##### Data to examine

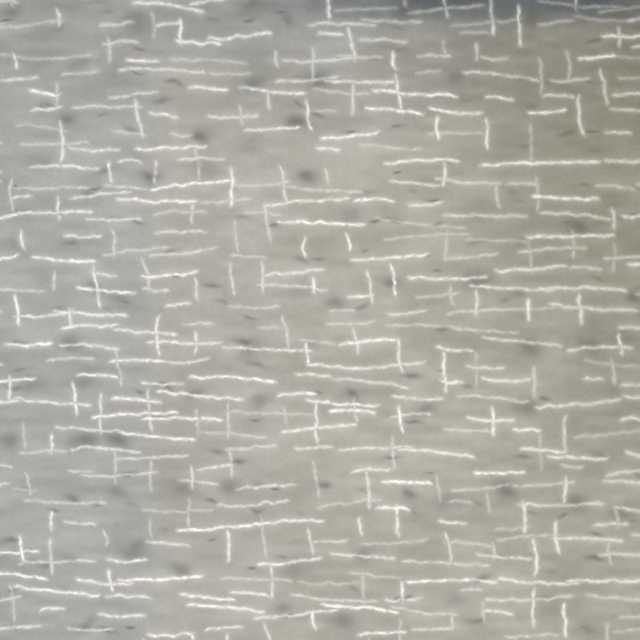
Give the GLSL for this texture, as a Shadertoy shader.

```glsl
// Pale grey woven gauze with glinting short threads and dark gaps, dimmer at the top and right.

const vec3 CLOTH   = vec3(0.695, 0.685, 0.645);
const vec3 COOL    = vec3(0.665, 0.665, 0.660);
const vec3 OLIVE   = vec3(0.565, 0.550, 0.490);
const vec3 EDGE    = vec3(0.330, 0.360, 0.390);
const vec3 GAP     = vec3(0.400, 0.400, 0.395);
const vec3 GLINT   = vec3(0.985, 0.975, 0.950);

const vec2 WEFT_CELL  = vec2(0.112, 0.028);   // along, across the thread
const vec2 WEFT_HALF  = vec2(0.022, 0.078);   // shortest, longest half length
const vec2 WARP_CELL  = vec2(0.094, 0.066);
const vec2 WARP_HALF  = vec2(0.017, 0.040);
const float WARP_LEAN = -0.09;
const float THREAD_WIDTH = 0.0027;
const float DENSITY = 0.84;

float hash(vec2 p) {
    return fract(sin(dot(p, vec2(127.1, 311.7))) * 43758.5453);
}

vec2 hash2(vec2 p) {
    return vec2(hash(p), hash(p + 57.3));
}

float noise(vec2 p) {
    vec2 i = floor(p), f = fract(p);
    f = f * f * (3.0 - 2.0 * f);
    return mix(mix(hash(i), hash(i + vec2(1, 0)), f.x),
               mix(hash(i + vec2(0, 1)), hash(i + vec2(1, 1)), f.x), f.y);
}

// Scattered bent threads along x: x = bright core, y = soft halo
vec2 threads(vec2 p, vec2 cell, vec2 halfRange, float lean, float width, float seed) {
    vec2 light = vec2(0.0);
    float row0 = floor(p.y / cell.y);
    for (int j = -1; j <= 1; j++) {
        float row = row0 + float(j);
        float shift = hash(vec2(row, seed));
        float col0 = floor(p.x / cell.x - shift);
        for (int i = -1; i <= 1; i++) {
            vec2 id = vec2(col0 + float(i), row);
            vec2 key = id + seed;
            if (hash(key + 3.7) > DENSITY) continue;
            vec2 jitter = (hash2(key) - 0.5) * 0.6;
            vec2 q = p - (id + 0.5 + vec2(shift, 0.0) + jitter) * cell;
            vec2 shape = hash2(key + 11.9) - 0.5;
            float len = mix(halfRange.x, halfRange.y, hash(key + 23.1));
            float t = q.x / len;
            float wobble = (noise(vec2(p.x * 70.0, row * 5.3)) - 0.5) * 0.004
                         + (noise(p * 230.0) - 0.5) * 0.0018;
            float d = q.y - q.x * (lean + shape.x * 0.24) - shape.y * 0.009 * (1.0 - t * t) - wobble;
            float ends = 1.0 - smoothstep(len - 0.012, len, abs(q.x));
            float strength = mix(0.32, 1.0, pow(hash(key + 31.7), 1.2));
            float core = exp(-d * d / (width * width));
            float halo = exp(-d * d / (width * width * 9.0));
            light = max(light, vec2(core, halo) * ends * strength);
        }
    }
    return light;
}

// Soft dark ellipses, one at most per cell
float gaps(vec2 p, vec2 cell, vec2 radius, float share, float seed) {
    float dark = 0.0;
    vec2 base = floor(p / cell);
    for (int j = -1; j <= 1; j++)
    for (int i = -1; i <= 1; i++) {
        vec2 id = base + vec2(i, j);
        vec2 key = id + seed;
        if (hash(key + 5.1) > share) continue;
        vec2 q = p - (id + 0.15 + 0.7 * hash2(key)) * cell;
        q.y -= q.x * (hash(key + 8.3) - 0.5) * 0.7;
        q /= radius * mix(0.6, 1.25, hash(key + 17.9));
        dark = max(dark, exp(-dot(q, q)) * mix(0.3, 1.0, hash(key + 29.3)));
    }
    return dark;
}

void mainImage(out vec4 fragColor, in vec2 fragCoord) {
    vec2 p = fragCoord / iResolution.xy;

    // Uneven light over the cloth
    float right = smoothstep(0.55, 1.05, p.x + 0.12 * (p.y - 0.5));
    float left = 1.0 - smoothstep(0.0, 0.5, p.x);
    float top = smoothstep(0.72, 1.02, p.y);
    vec3 col = mix(CLOTH, COOL, max(0.8 * left, 0.6 * top));
    col = mix(col, OLIVE, right * mix(0.4, 0.9, smoothstep(0.1, 0.8, p.y)));
    col *= 1.0 - 0.08 * top;
    float edge = smoothstep(0.94, 1.01, p.y) * smoothstep(0.25, 0.75, p.x);
    col = mix(col, EDGE, 0.8 * edge);

    // Mottled weave and fine grain
    float mottle = noise(p * vec2(15.0, 21.0)) - 0.5;
    float streak = noise(p * vec2(28.0, 85.0) + 9.0) - 0.5;
    float grain = noise(p * 210.0) - 0.5;
    col += 0.055 * mottle + 0.055 * streak + 0.022 * grain;

    // Gaps between the threads
    vec2 bent = p + 0.008 * (vec2(noise(p * 55.0), noise(p * 55.0 + 40.0)) - 0.5);
    float dark = gaps(bent, vec2(0.085), vec2(0.018, 0.012), 0.5, 2.0);
    dark = max(dark, gaps(bent, vec2(0.060, 0.045), vec2(0.012, 0.004), 0.4, 71.0));
    col = mix(col, GAP * mix(vec3(1.0), vec3(1.0, 0.97, 0.86), right), 0.62 * dark);

    // Glinting threads, softer and dimmer towards the top and right
    float blur = max(0.7 * right, 0.6 * top);
    float width = max(THREAD_WIDTH * (1.0 + 0.35 * blur), 0.7 / iResolution.y);
    vec2 weft = threads(p, WEFT_CELL, WEFT_HALF, 0.0, width, 13.0);
    vec2 warp = threads(p.yx, WARP_CELL, WARP_HALF, WARP_LEAN, width, 47.0);
    vec2 light = max(weft, warp);
    float sparkle = mix(0.5, 1.3, noise(p * 170.0 + 5.0));
    float shine = light.x * mix(sparkle, 0.75, 0.6 * blur) * (1.0 - 0.3 * blur);
    col += 0.045 * light.y;
    col = mix(col, GLINT, clamp(shine, 0.0, 1.0));

    fragColor = vec4(clamp(col, 0.0, 1.0), 1.0);
}
```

##########

◆ Work request
Each entry should be repeated exactly as it appears; the pictures stay out.

◆ Answer space
Give the GLSL for this texture, as a Shadertoy shader.

```glsl
// Pale grey woven gauze with glinting short threads and dark gaps, dimmer at the top and right.

const vec3 CLOTH   = vec3(0.695, 0.685, 0.645);
const vec3 COOL    = vec3(0.665, 0.665, 0.660);
const vec3 OLIVE   = vec3(0.565, 0.550, 0.490);
const vec3 EDGE    = vec3(0.330, 0.360, 0.390);
const vec3 GAP     = vec3(0.400, 0.400, 0.395);
const vec3 GLINT   = vec3(0.985, 0.975, 0.950);

const vec2 WEFT_CELL  = vec2(0.112, 0.028);   // along, across the thread
const vec2 WEFT_HALF  = vec2(0.022, 0.078);   // shortest, longest half length
const vec2 WARP_CELL  = vec2(0.094, 0.066);
const vec2 WARP_HALF  = vec2(0.017, 0.040);
const float WARP_LEAN = -0.09;
const float THREAD_WIDTH = 0.0027;
const float DENSITY = 0.84;

float hash(vec2 p) {
    return fract(sin(dot(p, vec2(127.1, 311.7))) * 43758.5453);
}

vec2 hash2(vec2 p) {
    return vec2(hash(p), hash(p + 57.3));
}

float noise(vec2 p) {
    vec2 i = floor(p), f = fract(p);
    f = f * f * (3.0 - 2.0 * f);
    return mix(mix(hash(i), hash(i + vec2(1, 0)), f.x),
               mix(hash(i + vec2(0, 1)), hash(i + vec2(1, 1)), f.x), f.y);
}

// Scattered bent threads along x: x = bright core, y = soft halo
vec2 threads(vec2 p, vec2 cell, vec2 halfRange, float lean, float width, float seed) {
    vec2 light = vec2(0.0);
    float row0 = floor(p.y / cell.y);
    for (int j = -1; j <= 1; j++) {
        float row = row0 + float(j);
        float shift = hash(vec2(row, seed));
        float col0 = floor(p.x / cell.x - shift);
        for (int i = -1; i <= 1; i++) {
            vec2 id = vec2(col0 + float(i), row);
            vec2 key = id + seed;
            if (hash(key + 3.7) > DENSITY) continue;
            vec2 jitter = (hash2(key) - 0.5) * 0.6;
            vec2 q = p - (id + 0.5 + vec2(shift, 0.0) + jitter) * cell;
            vec2 shape = hash2(key + 11.9) - 0.5;
            float len = mix(halfRange.x, halfRange.y, hash(key + 23.1));
            float t = q.x / len;
            float wobble = (noise(vec2(p.x * 70.0, row * 5.3)) - 0.5) * 0.004
                         + (noise(p * 230.0) - 0.5) * 0.0018;
            float d = q.y - q.x * (lean + shape.x * 0.24) - shape.y * 0.009 * (1.0 - t * t) - wobble;
            float ends = 1.0 - smoothstep(len - 0.012, len, abs(q.x));
            float strength = mix(0.32, 1.0, pow(hash(key + 31.7), 1.2));
            float core = exp(-d * d / (width * width));
            float halo = exp(-d * d / (width * width * 9.0));
            light = max(light, vec2(core, halo) * ends * strength);
        }
    }
    return light;
}

// Soft dark ellipses, one at most per cell
float gaps(vec2 p, vec2 cell, vec2 radius, float share, float seed) {
    float dark = 0.0;
    vec2 base = floor(p / cell);
    for (int j = -1; j <= 1; j++)
    for (int i = -1; i <= 1; i++) {
        vec2 id = base + vec2(i, j);
        vec2 key = id + seed;
        if (hash(key + 5.1) > share) continue;
        vec2 q = p - (id + 0.15 + 0.7 * hash2(key)) * cell;
        q.y -= q.x * (hash(key + 8.3) - 0.5) * 0.7;
        q /= radius * mix(0.6, 1.25, hash(key + 17.9));
        dark = max(dark, exp(-dot(q, q)) * mix(0.3, 1.0, hash(key + 29.3)));
    }
    return dark;
}

void mainImage(out vec4 fragColor, in vec2 fragCoord) {
    vec2 p = fragCoord / iResolution.xy;

    // Uneven light over the cloth
    float right = smoothstep(0.55, 1.05, p.x + 0.12 * (p.y - 0.5));
    float left = 1.0 - smoothstep(0.0, 0.5, p.x);
    float top = smoothstep(0.72, 1.02, p.y);
    vec3 col = mix(CLOTH, COOL, max(0.8 * left, 0.6 * top));
    col = mix(col, OLIVE, right * mix(0.4, 0.9, smoothstep(0.1, 0.8, p.y)));
    col *= 1.0 - 0.08 * top;
    float edge = smoothstep(0.94, 1.01, p.y) * smoothstep(0.25, 0.75, p.x);
    col = mix(col, EDGE, 0.8 * edge);

    // Mottled weave and fine grain
    float mottle = noise(p * vec2(15.0, 21.0)) - 0.5;
    float streak = noise(p * vec2(28.0, 85.0) + 9.0) - 0.5;
    float grain = noise(p * 210.0) - 0.5;
    col += 0.055 * mottle + 0.055 * streak + 0.022 * grain;

    // Gaps between the threads
    vec2 bent = p + 0.008 * (vec2(noise(p * 55.0), noise(p * 55.0 + 40.0)) - 0.5);
    float dark = gaps(bent, vec2(0.085), vec2(0.018, 0.012), 0.5, 2.0);
    dark = max(dark, gaps(bent, vec2(0.060, 0.045), vec2(0.012, 0.004), 0.4, 71.0));
    col = mix(col, GAP * mix(vec3(1.0), vec3(1.0, 0.97, 0.86), right), 0.62 * dark);

    // Glinting threads, softer and dimmer towards the top and right
    float blur = max(0.7 * right, 0.6 * top);
    float width = max(THREAD_WIDTH * (1.0 + 0.35 * blur), 0.7 / iResolution.y);
    vec2 weft = threads(p, WEFT_CELL, WEFT_HALF, 0.0, width, 13.0);
    vec2 warp = threads(p.yx, WARP_CELL, WARP_HALF, WARP_LEAN, width, 47.0);
    vec2 light = max(weft, warp);
    float sparkle = mix(0.5, 1.3, noise(p * 170.0 + 5.0));
    float shine = light.x * mix(sparkle, 0.75, 0.6 * blur) * (1.0 - 0.3 * blur);
    col += 0.045 * light.y;
    col = mix(col, GLINT, clamp(shine, 0.0, 1.0));

    fragColor = vec4(clamp(col, 0.0, 1.0), 1.0);
}
```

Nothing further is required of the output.